In 2008, several tragic incidents took place in Bolivia, in the regions of Pando, Sucre and Alto Parapeti, causing death, injuries and torture. The people affected were peasants and native people of Quechua, Aymara and Guarani origin. El Institute of Therapy and Investigation (Instituto de Terapia e Investigación - ITEI) provided assistance in these locations months after the events, upon the request of the community leaders. The team was multidisciplinary: a physician, a nurse, a psychologist and adult psychotherapist and a child psychotherapist. In Sucre, the team carried out an investigation into the psychosocial effects of acts of racism and torture. In Pando and Alto Parapeti, the team trained community mental health workers.
The following were taken into consideration:
- To avoid characterizing the affected population as victims of Post-Traumatic Stress Disorder, since such [classification] is a tool that belongs to another culture, and to a different kind of population, with a predefined nosology.
- To create an opportunity for people to express themselves freely, helping them become aware of the experiences that have been imposed on them by repression, and to discuss in groups some of these experiences on the private or individual level.

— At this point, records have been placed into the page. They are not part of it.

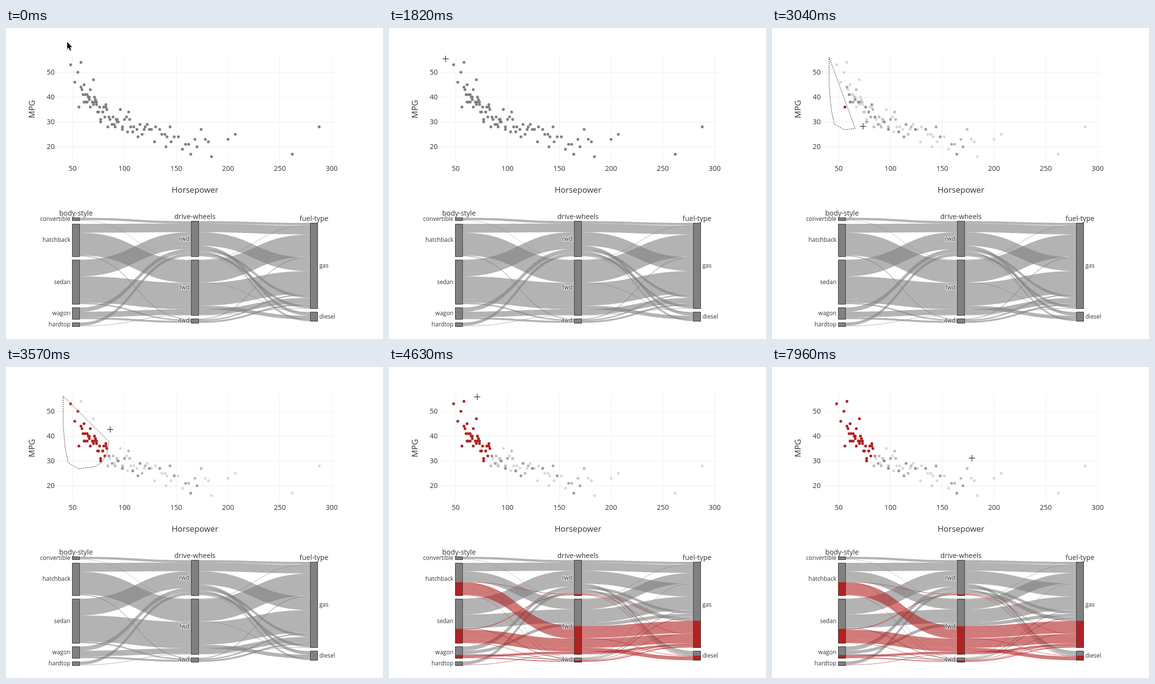
These frames come from a looping animation (776x640 px, 8000 ms). An HTML page with a canvas:

```html
<!DOCTYPE html>
<html lang="en">
<head>
<meta charset="utf-8">
<title>Linked scatter and parallel categories</title>
<style>
html, body { margin: 0; width: 100%; height: 100%; overflow: hidden; background: #fff; }
canvas { display: block; }
</style>
</head>
<body>
<canvas id="stage" width="776" height="640"></canvas>
<script>
const ctx = document.getElementById('stage').getContext('2d');
const LOOP = 8000, GRAY = '#808080', RED = '#b22222', INK = '#333';

// Scatter: a few isolated cars plus a seeded cloud along a falling curve
const px = hp => 30.7 + 2.132 * hp;
const py = mpg => 346.6 - 5.11 * mpg;

function seeded(seed) {
  return () => (seed = (seed * 16807) % 2147483647) / 2147483647;
}

function makePoints() {
  const loners = [[48, 53], [58, 54], [55, 50], [52, 46], [70, 47], [56, 36],
    [140, 20], [184, 16], [200, 23], [207, 25], [262, 17], [288, 28]];
  const pts = loners.map(([hp, mpg]) => ({ x: px(hp), y: py(mpg), n: 1 }));
  const rnd = seeded(4711), count = 84;
  for (let i = 0; i < count; i++) {
    const q = (i + rnd()) / count;
    const hp = Math.round(58 + 60 * q + 65 * q ** 4);
    const mpg = Math.round(12 + 1750 / hp + 6 * (rnd() + rnd() - 1));
    pts.push({ x: px(hp), y: py(mpg), n: 1 + Math.floor(5 * rnd() ** 2) });
  }
  return pts;
}
const points = makePoints();

// Parallel categories
const UNIT = 0.953, GAP = 7, NODE_W = 15;
// Cars per drive (rwd, fwd, 4wd), diesels among rwd and fwd, share of economical cars
const BODIES = [
  { name: 'convertible', cars: [5, 1, 0], diesel: [0, 0], share: 0 },
  { name: 'hatchback', cars: [19, 49, 2], diesel: [0, 1], share: 0.54 },
  { name: 'sedan', cars: [36, 57, 3], diesel: [7, 8], share: 0.41 },
  { name: 'wagon', cars: [9, 12, 4], diesel: [3, 0], share: 0.42 },
  { name: 'hardtop', cars: [7, 1, 0], diesel: [1, 0], share: 1 }
];
const DIMS = [
  { name: 'body-style', x: 136.5, y: 390.4, base: 386, cats: BODIES.map(b => b.name) },
  { name: 'drive-wheels', x: 381.5, y: 397.4, base: 393, cats: ['rwd', 'fwd', '4wd'] },
  { name: 'fuel-type', x: 626.5, y: 401.1, base: 397, cats: ['gas', 'diesel'] }
];

// Few rear-wheel cars are economical; all front-wheel diesels are.
const flows = BODIES.flatMap((body, b) => body.cars.flatMap((cars, drive) => {
  const diesel = body.diesel[drive] || 0;
  return [cars - diesel, diesel].map((n, fuel) => {
    const share = (fuel ? 1 : body.share) * (drive ? 1 : 0.075);
    return { at: [b, drive, fuel], n, hot: Math.round(n * share) };
  });
}));

function layout(linked) {
  const sum = (list, key) => UNIT * list.reduce((s, f) => s + f[key], 0);
  const nodes = DIMS.map((dim, d) => {
    let y = dim.y;
    return dim.cats.map((name, c) => {
      const mine = flows.filter(f => f.at[d] === c);
      const node = { name, y, h: sum(mine, 'n'), hot: linked ? sum(mine, 'hot') : 0, next: y };
      y += node.h + GAP;
      return node;
    });
  });
  const bands = [];
  for (const color of [GRAY, RED]) {
    for (const f of flows) {
      const hot = linked ? f.hot : 0;
      const h = UNIT * (color === RED ? hot : f.n - hot);
      if (!h) continue;
      const ys = f.at.map((c, d) => (nodes[d][c].next += h) - h);
      bands.push({ color, h, ys });
    }
  }
  return { nodes, bands };
}
const plain = layout(false), split = layout(true);

// Pointer
const LASSO_START = 1910, LASSO_STEP = 180, LASSO_LAG = 110, LINKED = 4630;
const LASSO = [[117.5, 60], [117.5, 80], [117.5, 119], [122, 168], [128, 197],
  [149, 209.5], [183, 205], [198, 196], [208, 178], [215, 134], [213, 101],
  [201, 81], [181.5, 61.5]];
const LASSO_END = LASSO_START + LASSO_STEP * (LASSO.length - 1);
// Eased moves: start, end, target
const BEFORE = [[270, 810, 116.5, 67], [810, 1190, 116.5, 61.5],
  [1190, 1280, 116.5, 63.5], [1820, 1910, 117.5, 60]];
const AFTER = [[6310, 6880, 401.5, 164.5], [7600, 7910, 411.5, 187.5]];

const clamp = u => Math.min(1, Math.max(0, u));
const mix = (a, b, u) => [a[0] + (b[0] - a[0]) * u, a[1] + (b[1] - a[1]) * u];

function follow(start, moves, t) {
  return moves.reduce((pos, [t0, t1, x, y]) => {
    const u = clamp((t - t0) / (t1 - t0));
    return mix(pos, [x, y], u * u * (3 - 2 * u));
  }, start);
}

function lassoAt(t) {
  const s = Math.max(0, (t - LASSO_START) / LASSO_STEP);
  const i = Math.min(LASSO.length - 2, Math.floor(s));
  return mix(LASSO[i], LASSO[i + 1], clamp(s - i));
}

function pointerAt(t) {
  if (t < LASSO_START) return follow([126, 29], BEFORE, t);
  if (t < LASSO_END) return lassoAt(t);
  return follow(LASSO[LASSO.length - 1], AFTER, t);
}

// The outline trails the pointer slightly.
function lassoPath(t) {
  const end = t - LASSO_LAG;
  const path = new Path2D();
  LASSO.forEach(([x, y], i) => {
    if (!i || LASSO_START + i * LASSO_STEP < end) path.lineTo(x, y);
  });
  path.lineTo(...lassoAt(end));
  path.closePath();
  return path;
}

function stepped(t) {
  return Math.max(0, Math.floor((t - 76) / 87) * 87 + 80);
}

function text(str, x, y, size, align = 'center') {
  ctx.font = size + 'px "Open Sans", sans-serif';
  ctx.textAlign = align;
  ctx.fillStyle = INK;
  ctx.fillText(str, x, y);
}

function haloText(str, x, y, align) {
  ctx.font = '12px "Open Sans", sans-serif';
  ctx.textAlign = align;
  ctx.lineJoin = 'round';
  ctx.lineWidth = 3;
  ctx.strokeStyle = 'rgba(255,255,255,0.6)';
  ctx.strokeText(str, x, y);
  text(str, x, y, 12, align);
}

function drawAxes() {
  for (let hp = 50; hp <= 300; hp += 50) {
    ctx.fillStyle = '#eee';
    ctx.fillRect(Math.floor(px(hp)), 56, 1, 221);
    text(hp, px(hp), 294, 14.4);
  }
  for (let mpg = 20; mpg <= 50; mpg += 10) {
    ctx.fillStyle = '#eee';
    ctx.fillRect(104, Math.floor(py(mpg)), 573, 1);
    text(mpg, 100.3, py(mpg) + 5, 14.4, 'right');
  }
  text('Horsepower', 389, 339, 16.8);
  ctx.save();
  ctx.translate(58.5, 167);
  ctx.rotate(-Math.PI / 2);
  text('MPG', 0, 0, 16.8);
  ctx.restore();
}

function drawPoints(lasso) {
  for (const p of points) {
    const hot = lasso && ctx.isPointInPath(lasso, p.x, p.y);
    ctx.globalAlpha = !lasso || hot ? 1 : 1 - 0.7 ** p.n;
    ctx.fillStyle = hot ? RED : GRAY;
    ctx.beginPath();
    ctx.arc(p.x, p.y, 2.9, 0, 7);
    ctx.fill();
  }
  ctx.globalAlpha = 1;
}

// Adds one edge of a band: straight across nodes, curved between them.
function edge(ys, dy, order) {
  const back = order[0] > 0;
  const enter = d => DIMS[d].x + (back ? NODE_W : 0);
  const leave = d => DIMS[d].x + (back ? 0 : NODE_W);
  order.forEach((d, i) => {
    const x = enter(d), y = ys[d] + dy;
    if (i) {
      const prev = order[i - 1], mid = (leave(prev) + x) / 2;
      ctx.bezierCurveTo(mid, ys[prev] + dy, mid, y, x, y);
    } else ctx.lineTo(x, y);
    ctx.lineTo(leave(d), y);
  });
}

function drawCategories({ nodes, bands }) {
  ctx.globalAlpha = 0.6;
  for (const b of bands) {
    ctx.fillStyle = b.color;
    ctx.beginPath();
    edge(b.ys, 0, [0, 1, 2]);
    edge(b.ys, b.h, [2, 1, 0]);
    ctx.fill();
  }
  ctx.globalAlpha = 1;
  DIMS.forEach((dim, d) => {
    const right = d === DIMS.length - 1;
    for (const n of nodes[d]) {
      const top = Math.round(n.y) + 0.5, bottom = Math.round(n.y + n.h) + 0.5;
      ctx.fillStyle = GRAY;
      ctx.fillRect(dim.x, top, NODE_W, bottom - top);
      ctx.fillStyle = RED;
      ctx.fillRect(dim.x, bottom - n.hot, NODE_W, n.hot);
      ctx.strokeStyle = '#333';
      ctx.lineWidth = 1;
      ctx.strokeRect(dim.x, top, NODE_W, bottom - top);
      haloText(n.name, right ? 645 : dim.x - 4, n.y + n.h / 2 + 4, right ? 'left' : 'right');
    }
    text(dim.name, dim.x + NODE_W / 2, dim.base, 14.4);
  });
}

function drawLasso(path) {
  ctx.lineWidth = 1;
  ctx.strokeStyle = '#fff';
  ctx.stroke(path);
  ctx.strokeStyle = '#000';
  ctx.setLineDash([2, 2]);
  ctx.stroke(path);
  ctx.setLineDash([]);
}

function drawArrow(x, y) {
  ctx.save();
  ctx.translate(x, y);
  ctx.beginPath();
  [[0, 0], [0, 14], [3, 11], [5.6, 17], [8, 16], [5.5, 10.3], [10, 10.3]]
    .forEach(p => ctx.lineTo(...p));
  ctx.closePath();
  ctx.lineJoin = 'round';
  ctx.lineWidth = 2;
  ctx.strokeStyle = '#fff';
  ctx.shadowColor = 'rgba(0,0,0,0.35)';
  ctx.shadowBlur = 2;
  ctx.shadowOffsetY = 1;
  ctx.stroke();
  ctx.shadowColor = 'transparent';
  ctx.fillStyle = '#000';
  ctx.fill();
  ctx.restore();
}

function drawCross(x, y) {
  const cx = Math.floor(x), cy = Math.floor(y);
  ctx.fillStyle = '#000';
  ctx.fillRect(cx - 6, cy, 13, 1);
  ctx.fillRect(cx, cy - 6, 1, 13);
}

function draw(t) {
  const now = stepped(t), [x, y] = pointerAt(now);
  const lasso = now > LASSO_START ? lassoPath(now) : null;
  ctx.fillStyle = '#fff';
  ctx.fillRect(0, 0, 776, 640);
  drawAxes();
  drawPoints(lasso);
  drawCategories(t < LINKED ? plain : split);
  if (lasso && t < LINKED) drawLasso(lasso);
  if (y < 57) drawArrow(x, y);
  else drawCross(x, y);
}

function tick() {
  draw(performance.now() % LOOP);
  requestAnimationFrame(tick);
}
tick();
</script>
</body>
</html>
```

- To adopt a gender approach that empowers women’s autonomy.
- In a second instance, to discuss the issues and consequences of repression; the challenges arising from traumatic experiences for the individuals, their families and the community; and the various ways in which those challenges and issues can be dealt with.
- To attempt to delve into the reasons why new behaviors emerge, and why certain feelings emerge that were not thought of before.
- For that purpose, clients are engaged in ludic activities: painting, sculpture, art, photo language, games and word association, through mediation objects.
- At the end of each activity, there is a closing moment for sharing feelings and experiences during the activities, the games and the [group] dynamics.
An opportunity was created for people to voluntarily share without being asked about things that each person may feel he/she has to answer. People were able to express emotions and/or feelings, share experiences, learn from one another and create a support network. All of this occurred in an environment of mutual respect and confidentiality.
We were able to determine the psychosocial effects of repression and torture and assess the possibility of providing assistance and finding suitable coping mechanisms and treatments.
This opportunity also served as an ideological reinforcement, given that having a firm ideology and strong convictions helps a person get through extreme situations. The group provided mutual support. In addition to sharing general experiences, this promoted collective empowerment and support to implement solutions. In Pando and Alto Parapeti, Community Mental Health Workers (Promotores y Promotoras en Salud Mental Comunitaria) were trained and their work was supervised.
Funding & No Conflicts Declaration
Emergency Fund from the United Nations Voluntary Fund for Victims of Torture (Pando and Sucre). Fribourg-Solidaire - Switzerland (Alto Parapeti).